“Substances as a whole are utilized in our culture for a ton of different reasons. We use coffee to be stimulated and be more focused at work. We use alcohol to relax and unwind with friends. Some subgroups of Indigenous tribes use plants for ceremonial purposes or religious purposes,” Broussard said. “But there seems to be a problem with some people using those tools or those drugs to cope with traumas or depression or anxieties in a way that's maladaptive and detrimental to their health. Matthew Broussard Matthew Broussard is a graduate student in the addiction psychology master’s degree program at ASU. Download Full Image

“I'm really interested in focusing on why are some people able to utilize these substances in a positive way, in a way that's adaptive and can help them in their life, and why are some people using it in a way that is detrimental to their lives?”

Broussard graduated from the Department of Psychology with bachelor's degrees in psychology and philosophy and continued to earn a master’s degree in the science of health care delivery from the College of Health Solutions.
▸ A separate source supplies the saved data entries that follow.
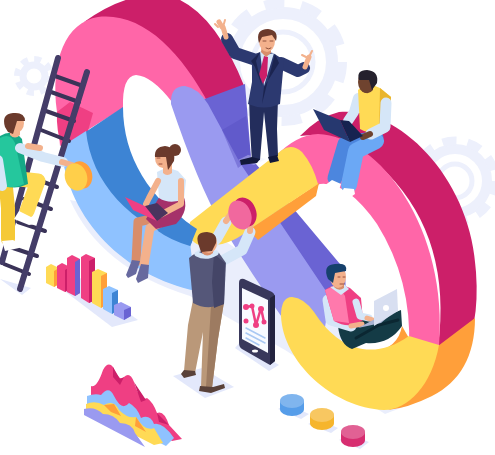
<!DOCTYPE html>
<html lang="en">
<head>
<meta charset="utf-8">
<title>Teamwork on an infinity loop</title>
<style>
:root{--pink:#ff66a8;--magenta:#cc1f69;--rose:#ef3f83;--yellow:#ffda55;--orange:#ff9f3a;--blue:#8fc2ff;--deepblue:#3d84d4;--lilac:#9a9af0;--violet:#6a63d3;--navy:#232d5c;--ink:#2f2c52;--skin:#f3b18c;--skin-shade:#d98d6a;--dark-skin:#6f432f;--hair:#6b3a2c;--shirt:#d5e6f8;--mist:#edf0fc;--shade:#e3e8fb}
html,body{margin:0;background:#fff;overflow:hidden}
svg{display:block;width:495px;height:455px}
.pink{fill:var(--pink)}.magenta{fill:var(--magenta)}.rose{fill:var(--rose)}.yellow{fill:var(--yellow)}.orange{fill:var(--orange)}.blue{fill:var(--blue)}.deepblue{fill:var(--deepblue)}.lilac{fill:var(--lilac)}.violet{fill:var(--violet)}.navy{fill:var(--navy)}.ink{fill:var(--ink)}.skin{fill:var(--skin)}.skin-shade{fill:var(--skin-shade)}.dark-skin{fill:var(--dark-skin)}.hair{fill:var(--hair)}.shirt{fill:var(--shirt)}.shade{fill:var(--shade)}.white{fill:#fff}
.limb{fill:none;stroke-linecap:round;stroke-linejoin:round}
.gear circle{fill:none;stroke:var(--mist)}
</style>
</head>
<body>
<svg viewBox="0 0 495 455" role="img" aria-label="Six people working around an isometric infinity loop with charts and devices">
<defs>
<g id="coin"><path d="M-12 0v8a12 7 0 0 0 24 0v-8z"/><ellipse rx="12" ry="7"/><ellipse rx="12" ry="7" fill="#fff" opacity=".25"/></g>
<g id="bar-shade"><path d="M0 0l8 4v60l-8-4z" fill="#fff" opacity=".12"/></g>
</defs>

<g id="gears" class="gear">
<circle cx="283" cy="62" r="49" stroke-width="12"/><circle cx="283" cy="62" r="59" stroke-width="10" stroke-dasharray="20 17"/><circle cx="283" cy="62" r="30" stroke-width="5"/>
<circle cx="455" cy="181" r="32" stroke-width="10"/><circle cx="455" cy="181" r="40" stroke-width="9" stroke-dasharray="14 11.1"/><circle cx="455" cy="181" r="17" stroke-width="5"/>
<circle cx="34" cy="76" r="11" stroke-width="7"/><circle cx="34" cy="76" r="17" stroke-width="6" stroke-dasharray="7 6.3"/>
</g>

<g id="ground-shadows" class="shade">
<path d="M70 200Q100 268 190 296L285 350 385 414 432 396 380 370 300 290 200 225z" opacity=".75"/>
<path d="M46 277l66 50 26-7-58-42z"/>
<path d="M173 376l32 22 29-11-32-19z"/>
<path d="M0 279l22 16 9-7z"/>
<path d="M235 348l34 23 10-6-38-24z"/>
</g>

<g id="left-loop">
<path class="magenta" d="M84 22Q112 2 137-3h36Q215 12 245 88L204 101Q180 55 140 28 112 12 84 22z"/>
<path class="pink" d="M57 112C50 60 66 22 98 17 142 12 180 50 210 106L196 112 172 102Q152 76 136 75 122 76 123 108L86 131 60 146z"/>
<path class="rose" d="M57 112Q56 130 62 148L88 131 93 113 70 102z"/>
<path class="deepblue" d="M84 133L123 107C123 156 149 200 197 229L190 247C138 232 92 190 84 133z"/>
<path class="blue" d="M61 147L86 131C91 182 130 226 190 243L196 291C126 276 68 222 61 147z"/>
</g>

<g id="violet-band">
<path class="violet" d="M202 100L245 84 251 158 345 270 346 300 322 304 230 172z"/>
<path class="lilac" d="M171 104Q170 86 185 86 198 88 208 104L240 163 330 297 322 345 288 326Q250 272 221 224 198 184 171 104z"/>
<path fill="#574fc0" opacity=".45" d="M222 130l24-14 5 42-13 10z"/>
</g>

<g id="right-loop">
<path class="magenta" d="M300 136Q318 117 339 112C400 106 472 180 476 272Q478 300 474 322L438 347Q452 240 388 174 345 130 300 136z"/>
<path class="pink" d="M276 156Q296 135 318 134C380 136 449 230 439 347L409 348Q412 280 377 224 347 181 320 184L306 190z"/>
<path class="orange" d="M438 346L475 318C475 356 460 382 432 396Q408 408 388 410 428 392 438 346z"/>
<path class="orange" d="M248 230L319 183 316 196 258 240z"/>
<path class="yellow" d="M190 222L282 150Q292 143 302 152 313 165 318 184L247 231Q230 246 204 246 186 244 190 222z"/>
<path class="deepblue" d="M176 212Q184 221 197 229L190 246Q170 240 158 231z"/>
<path class="orange" d="M312 316Q336 348 372 352 398 349 402 326L410 340 400 356 350 364z"/>
<path class="yellow" d="M281 316Q281 297 292 297 304 298 314 312C338 349 372 362 409 336L439 345C432 385 408 410 384 410 333 408 283 362 281 316z"/>
</g>

<g id="ladder">
<path class="limb" stroke="#3a3358" stroke-width="4" d="M41 130l28 11M46 111l28 10M51 92l28 10M55 76l28 10M30 177l27 10M24 199l27 10M18 222l27 9M10 247l27 9M4 264l25 10M36 153l27 10"/>
<path class="limb" stroke="#443d68" stroke-width="6" d="M58 58L2 262M87 72L20 289"/>
</g>

<g id="climber">
<path class="limb" stroke="var(--yellow)" stroke-width="15" d="M10 178L38 181 27 211"/>
<path class="limb" stroke="#f5c936" stroke-width="14" d="M5 178L8 208 8 239"/>
<path class="white" d="M19 211l14 7 3 6-7 1-15-6zM2 241l11-1 7 4-1 4-14 3z"/>
<path fill="#15a987" d="M0 136Q13 128 22 139L28 184Q14 191 0 184z"/>
<path fill="#25c79d" d="M0 138Q10 132 15 143L24 184Q10 190 0 185z"/>
<path class="limb" stroke="var(--shirt)" stroke-width="10" d="M20 148L43 157 63 162M2 186L-2 160"/>
<path class="limb" stroke="var(--skin)" stroke-width="6" d="M62 162l10 3M28 146l12 2"/>
<path class="skin" d="M10 125h10v10q-5 5-10 0z"/><ellipse class="skin" cx="16" cy="123" rx="8" ry="10"/>
<path class="hair" d="M5 127Q1 114 13 113 25 112 25 121L17 121 13 134 8 132z"/>
<ellipse class="orange" cx="81" cy="175" rx="11" ry="14" transform="rotate(-18 81 175)"/><ellipse cx="76" cy="177" rx="11" ry="14" fill="#ffcf4a" transform="rotate(-18 76 177)"/>
</g>

<g id="presenter">
<path class="shade" opacity=".35" d="M238 160l10-5 18 4-12 6z"/>
<path class="navy" d="M249 98l29 1-1 30 1 27-9 3-5-47-4 48-8 2-2-34z"/>
<path d="M240 160l12-3 8 2-3 4-16 2zM268 157l9-2 2 6-9 2z" fill="#12183a"/>
<path class="limb" stroke="#2c3970" stroke-width="12" d="M253 59L235 53 227 39M281 63L298 71 304 68"/>
<path class="limb" stroke="var(--skin)" stroke-width="5" d="M226 37l-3-10M222 27l-3-5M305 67l4-10"/>
<path class="limb" stroke="var(--skin)" stroke-width="2" d="M223 27l2-7M218 27l-3-3M309 57l3-6M308 58l-6-3"/>
<path fill="#2c3970" d="M252 55l11-4 10 2 11 7-4 44q-16 7-32 0l4-22z"/>
<path class="shirt" d="M260 51l6 4 8-2-10 33z"/><path class="magenta" d="M264 56l4 1-1 19-4 8-4-9z"/>
<path d="M260 52l-4 9 6 25-7-19-4-6zM275 54l4 9-15 24-2 17 4-16z" fill="#1b2450"/>
<path class="skin-shade" d="M262 43h9v10l-5 4-5-5z"/><ellipse class="skin" cx="267" cy="41" rx="8" ry="11"/>
<path class="hair" d="M259 43Q255 29 268 29 279 30 276 41L272 35 262 37z"/>
<path class="limb" stroke="#8e513d" d="M263 41h3m4 0h3m-7 7q3 2 5 0"/>
</g>

<g id="rider">
<path class="limb" stroke="#4c86de" stroke-width="15" d="M376 138L345 144 335 178"/>
<path class="limb" stroke="#6ba8f5" stroke-width="16" d="M376 141L356 151 349 185"/>
<path class="white" d="M332 180l9 4-2 6-12 2-7-3zM344 188l10 1 1 5-11 8-7-1z"/>
<path class="limb" stroke="var(--shirt)" stroke-width="10" d="M358 98L354 112 348 121"/>
<path class="yellow" d="M358 90Q367 81 380 88L391 97 389 129Q374 137 360 129z"/>
<path fill="#e9b52f" d="M380 88l11 9-2 32-10 4z"/>
<path class="limb" stroke="var(--shirt)" stroke-width="11" d="M386 103L385 127 371 134"/>
<path class="limb" stroke="var(--dark-skin)" stroke-width="6" d="M370 134l-7 3"/>
<path fill="#26386f" d="M313 109l27 11 10 22-26-12z"/><path fill="#162350" d="M350 142l13-6-14-15-9-1z"/>
<path class="dark-skin" d="M362 82h11v8q-5 6-11 1z"/><ellipse class="dark-skin" cx="366" cy="82" rx="8" ry="11"/>
<path fill="#25212d" d="M359 80Q356 70 367 70 379 71 377 83L372 90 369 80z"/>
</g>

<g id="reader">
<path class="limb skin-shade" stroke="var(--skin-shade)" stroke-width="9" style="fill:none" d="M165 216L138 222 136 262"/>
<path class="limb" stroke="var(--skin)" stroke-width="9" d="M172 217L150 228 144 265"/>
<path fill="#67699f" d="M132 260l8 1-4 13-8 4-2-3zM141 264l8 1-1 13-10 5-2-4z"/>
<path fill="#a5316a" d="M160 196L183 195Q190 210 176 224L156 229 146 219z"/>
<path class="shirt" d="M157 172Q166 166 178 171L186 180 184 199Q170 205 159 198z"/>
<path class="limb" stroke="var(--skin)" stroke-width="6" d="M158 181L149 198 146 204M181 181L181 204 160 215"/>
<path class="rose" d="M125 197l24 11 8 13-24-11z"/><path fill="#49345e" d="M145 206l12-3 11 10-11 8z"/>
<path class="skin" d="M163 159h9v14q-5 4-9 0z"/><ellipse class="skin" cx="163" cy="158" rx="8" ry="10"/>
<path class="hair" d="M155 157Q154 147 165 146 176 147 174 161L168 170 166 157z"/><circle class="hair" cx="175" cy="150" r="6"/>
<path class="limb" stroke="#9b513f" d="M157 158h3m-1 6h3"/>
</g>

<g id="laptop-worker">
<path fill="#143b46" d="M338 326Q359 318 378 319L401 310 402 326Q389 345 366 343L352 349Q340 345 338 326z"/>
<path class="limb" stroke="#0b2732" stroke-width="3" d="M356 338L379 325 398 320"/>
<path class="limb" stroke="var(--shirt)" stroke-width="11" d="M328 300L331 320 351 326"/>
<path class="rose" d="M325 290Q337 281 350 288L361 298 363 320Q350 330 334 321z"/>
<path fill="#ff79ac" d="M325 290Q338 283 345 296L349 323 334 321z"/>
<path class="shirt" d="M330 287l14-3 5 5-8 6z"/>
<path class="limb" stroke="var(--shirt)" stroke-width="7" d="M356 302l4 14 9 2"/>
<path class="limb" stroke="var(--skin)" stroke-width="5" d="M351 326l11-2M367 318l6 2"/>
<path fill="#a9b3d3" d="M358 328l17-9 20-8-14 12z"/><path fill="#d8dff1" d="M374 301l23-12 1 22-24 15z"/><circle class="white" cx="386" cy="308" r="3"/>
<path class="skin-shade" d="M334 278h10v10q-5 4-10-1z"/><ellipse class="skin" cx="338" cy="277" rx="8" ry="11"/>
<path fill="#16416c" d="M328 279Q322 265 335 264 348 262 346 271L335 273 333 283z"/>
<path class="limb" stroke="#9b513f" d="M338 277h2m3 0h2m-5 7h4"/>
</g>

<g id="phone">
<path fill="#39385b" d="M239 283q0-5 5-4l28 13q3 2 3 6v63l-5 4-28-16q-3-2-3-6z"/>
<path fill="#23233f" d="M270 298l5-3v66l-5 4z"/>
<path fill="#f8faff" d="M242 288l26 12v53l-26-14z"/>
<path class="limb" stroke="var(--rose)" stroke-width="2.5" d="M246 307l6-1 4 19 5-17 3 14"/>
<g class="rose"><circle cx="246" cy="307" r="3"/><circle cx="252" cy="306" r="2.5"/><circle cx="256" cy="325" r="3"/><circle cx="261" cy="309" r="3"/><circle cx="264" cy="322" r="2.5"/><circle cx="246" cy="321" r="2.5"/></g>
<path class="limb" stroke="#a9c8f3" stroke-width="1.5" d="M246 328l19 10M246 333l19 10M246 338l13 7"/>
<ellipse class="white" cx="255" cy="351" rx="3" ry="1.5"/>
</g>

<g id="builder">
<path class="limb" stroke="var(--shirt)" stroke-width="11" d="M220 262L242 250 250 232M199 258L217 238 226 222"/>
<path class="limb" stroke="var(--skin)" stroke-width="6" d="M226 221l6-9M250 231l1-11"/>
<ellipse class="magenta" cx="245" cy="212" rx="11" ry="15" transform="rotate(-22 245 212)"/><ellipse cx="240" cy="215" rx="11" ry="15" fill="#f1689e" transform="rotate(-22 240 215)"/>
<path fill="#ba9879" d="M193 300l31 2-6 37-6 49-11-1 2-55-8 41-11-2 4-46z"/>
<path fill="#9d7b61" d="M211 306l13-4-6 37-6 49-6-1 3-49z"/>
<path fill="#594139" d="M184 370l11 1 1 4-12 3-3-4zM200 386l13 1 11-3 1 4-14 5-12-2z"/>
<path fill="#555779" d="M189 258Q202 246 219 253L226 263 224 304Q207 311 193 303z"/>
<path fill="#444567" d="M214 254l11 9-1 41-10 4-2-26z"/>
<path class="limb" stroke="var(--shirt)" stroke-width="5" d="M197 254Q206 259 216 253"/>
<path class="skin-shade" d="M202 244h11v9q-6 5-11 0z"/><ellipse class="skin" cx="209" cy="243" rx="8" ry="10"/>
<path class="hair" d="M198 243Q195 232 207 232 218 233 216 243L212 251 201 252z"/>
</g>

<g id="bar-chart">
<path class="yellow" d="M46 267l5-3 8 4v16l-5 3-8-4z"/><path class="orange" d="M54 271l5-3v16l-5 3z"/>
<path class="rose" d="M57 266l5-3 8 4v22l-5 3-8-4z"/><path class="magenta" d="M65 270l5-3v22l-5 3z"/>
<path class="rose" d="M67 258l5-3 8 4v34l-5 3-8-4z"/><path class="violet" d="M75 262l5-3v34l-5 3z"/>
<path class="rose" d="M81 257l5-3 9 4v42l-6 3-8-5z"/><path class="magenta" d="M89 261l6-3v42l-6 3z"/>
<path class="yellow" d="M92 272l6-3 9 4v31l-6 4-9-5z"/><path class="orange" d="M101 276l6-3v31l-6 4z"/>
<path class="blue" d="M103 289l6-3 9 4v20l-6 4-9-5z"/><path class="deepblue" d="M112 293l6-3v20l-6 4z"/>
<path class="lilac" d="M114 305l7-3 10 5v9l-7 4-10-5z"/><path class="violet" d="M124 310l7-3v9l-7 4z"/>
</g>

<g id="area-chart">
<path class="rose" d="M91 386Q97 388 103 370 108 361 113 367 119 382 124 377 130 371 134 382 140 402 147 398 153 402 157 413 164 410 169 425L182 439 172 441 91 398z"/>
<path class="magenta" d="M113 367l7 12 4-2-4 8-7-8zM134 382l12 18-5 2zM157 413l12 12-10-3z"/>
<path class="blue" d="M87 396Q95 393 101 395 109 385 114 396 122 412 129 403 137 407 141 418 150 414 154 424 163 422 174 438L166 446 87 406z"/>
<path class="yellow" d="M86 404Q95 400 104 405 114 399 119 410 128 419 136 417 145 432 154 428L163 443 154 445 86 410z"/>
<path class="orange" d="M104 405l10-1 7 12-10-4zM136 417l10 15-11-6z"/>
<path class="lilac" d="M84 409Q95 406 103 414 114 414 120 423 132 423 135 433L145 447 84 415z"/>
</g>

<g id="coins">
<path class="shade" d="M278 409l23 10 8-5-22-10zM308 424l23 9 7-5-20-9zM339 440l21 9 9-7-20-8z"/>
<use href="#coin" x="292" y="401" fill="#569de9"/><use href="#coin" x="322" y="415" fill="#f6b52c"/><use href="#coin" x="353" y="432" fill="#d72d70"/>
</g>
</svg>
</body>
</html>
While in this program he was named an NSF scholar in the Graduate Research Fellowship Program and conducted research on the impact of childhood trauma on substance use. He also conducted research as an undergraduate research assistant in the Substance Use, Health, and Behavior Lab, the Social Addictions Impulse Lab and the Clinical and Translational Science Lab

As an undergraduate, he founded the Ecstasis Club, which focused on leading academic conversations and workshops surrounding altered states of consciousness. In the context of psychoactive drugs, they hosted seminars on harm reduction and provided educational resources for prevention purposes. 

“Right now I’m transitioning into client-based practice for more clinical experience, getting my license and owning an addictions counseling firm. I previously studied health care delivery at the Downtown (Phoenix) campus, which was more of an administrative approach to health care and research,” Broussard said. 

Broussard aims to own a private addictions practice in the future and hopes to continue on to a clinical psychology doctoral program. He understood the necessity of gaining hands-on training for a more holistic approach to health care. 

“My strategy is to take a holistic approach without having judgment because there is a lot of shame involved. There is a lot of guilt involved. Removing judgment and focusing on being able to just try to understand what's going on in a patient’s life and how can we help is a really beneficial approach because a lot of providers don’t get that right,” he said. 

Broussard knows from personal experience the impact that trauma and addiction can have on a family. 

“Throughout my childhood, I've been exposed to certain family members using substances in a very negative way and I can see how that impacted our family dynamic. I was really interested in understanding the underlying mechanisms even from an early age. Why were certain members able to manage substance use without any issues and others couldn’t?”

He was drawn into the Master of Science in addiction psychology program because it is an accelerated program with required practicum hours guided by professionals with decades of experience. The program is not just specific to licensure in Arizona, so the coursework and hours are broadly applicable to licensure in other states as well. 

“I really don't know where I'm going to end up. But this program allows me to have a lot of possibilities. I can look at the requirements for licensure in other states and see if I meet those requirements or what other steps are necessary,” Broussard said. “This master's program has been very applicable, and it's really cool to take the skills that we learn and immediately apply them into our clinical setting.”

Robert Ewing

Marketing and Communications Manager, Department of Psychology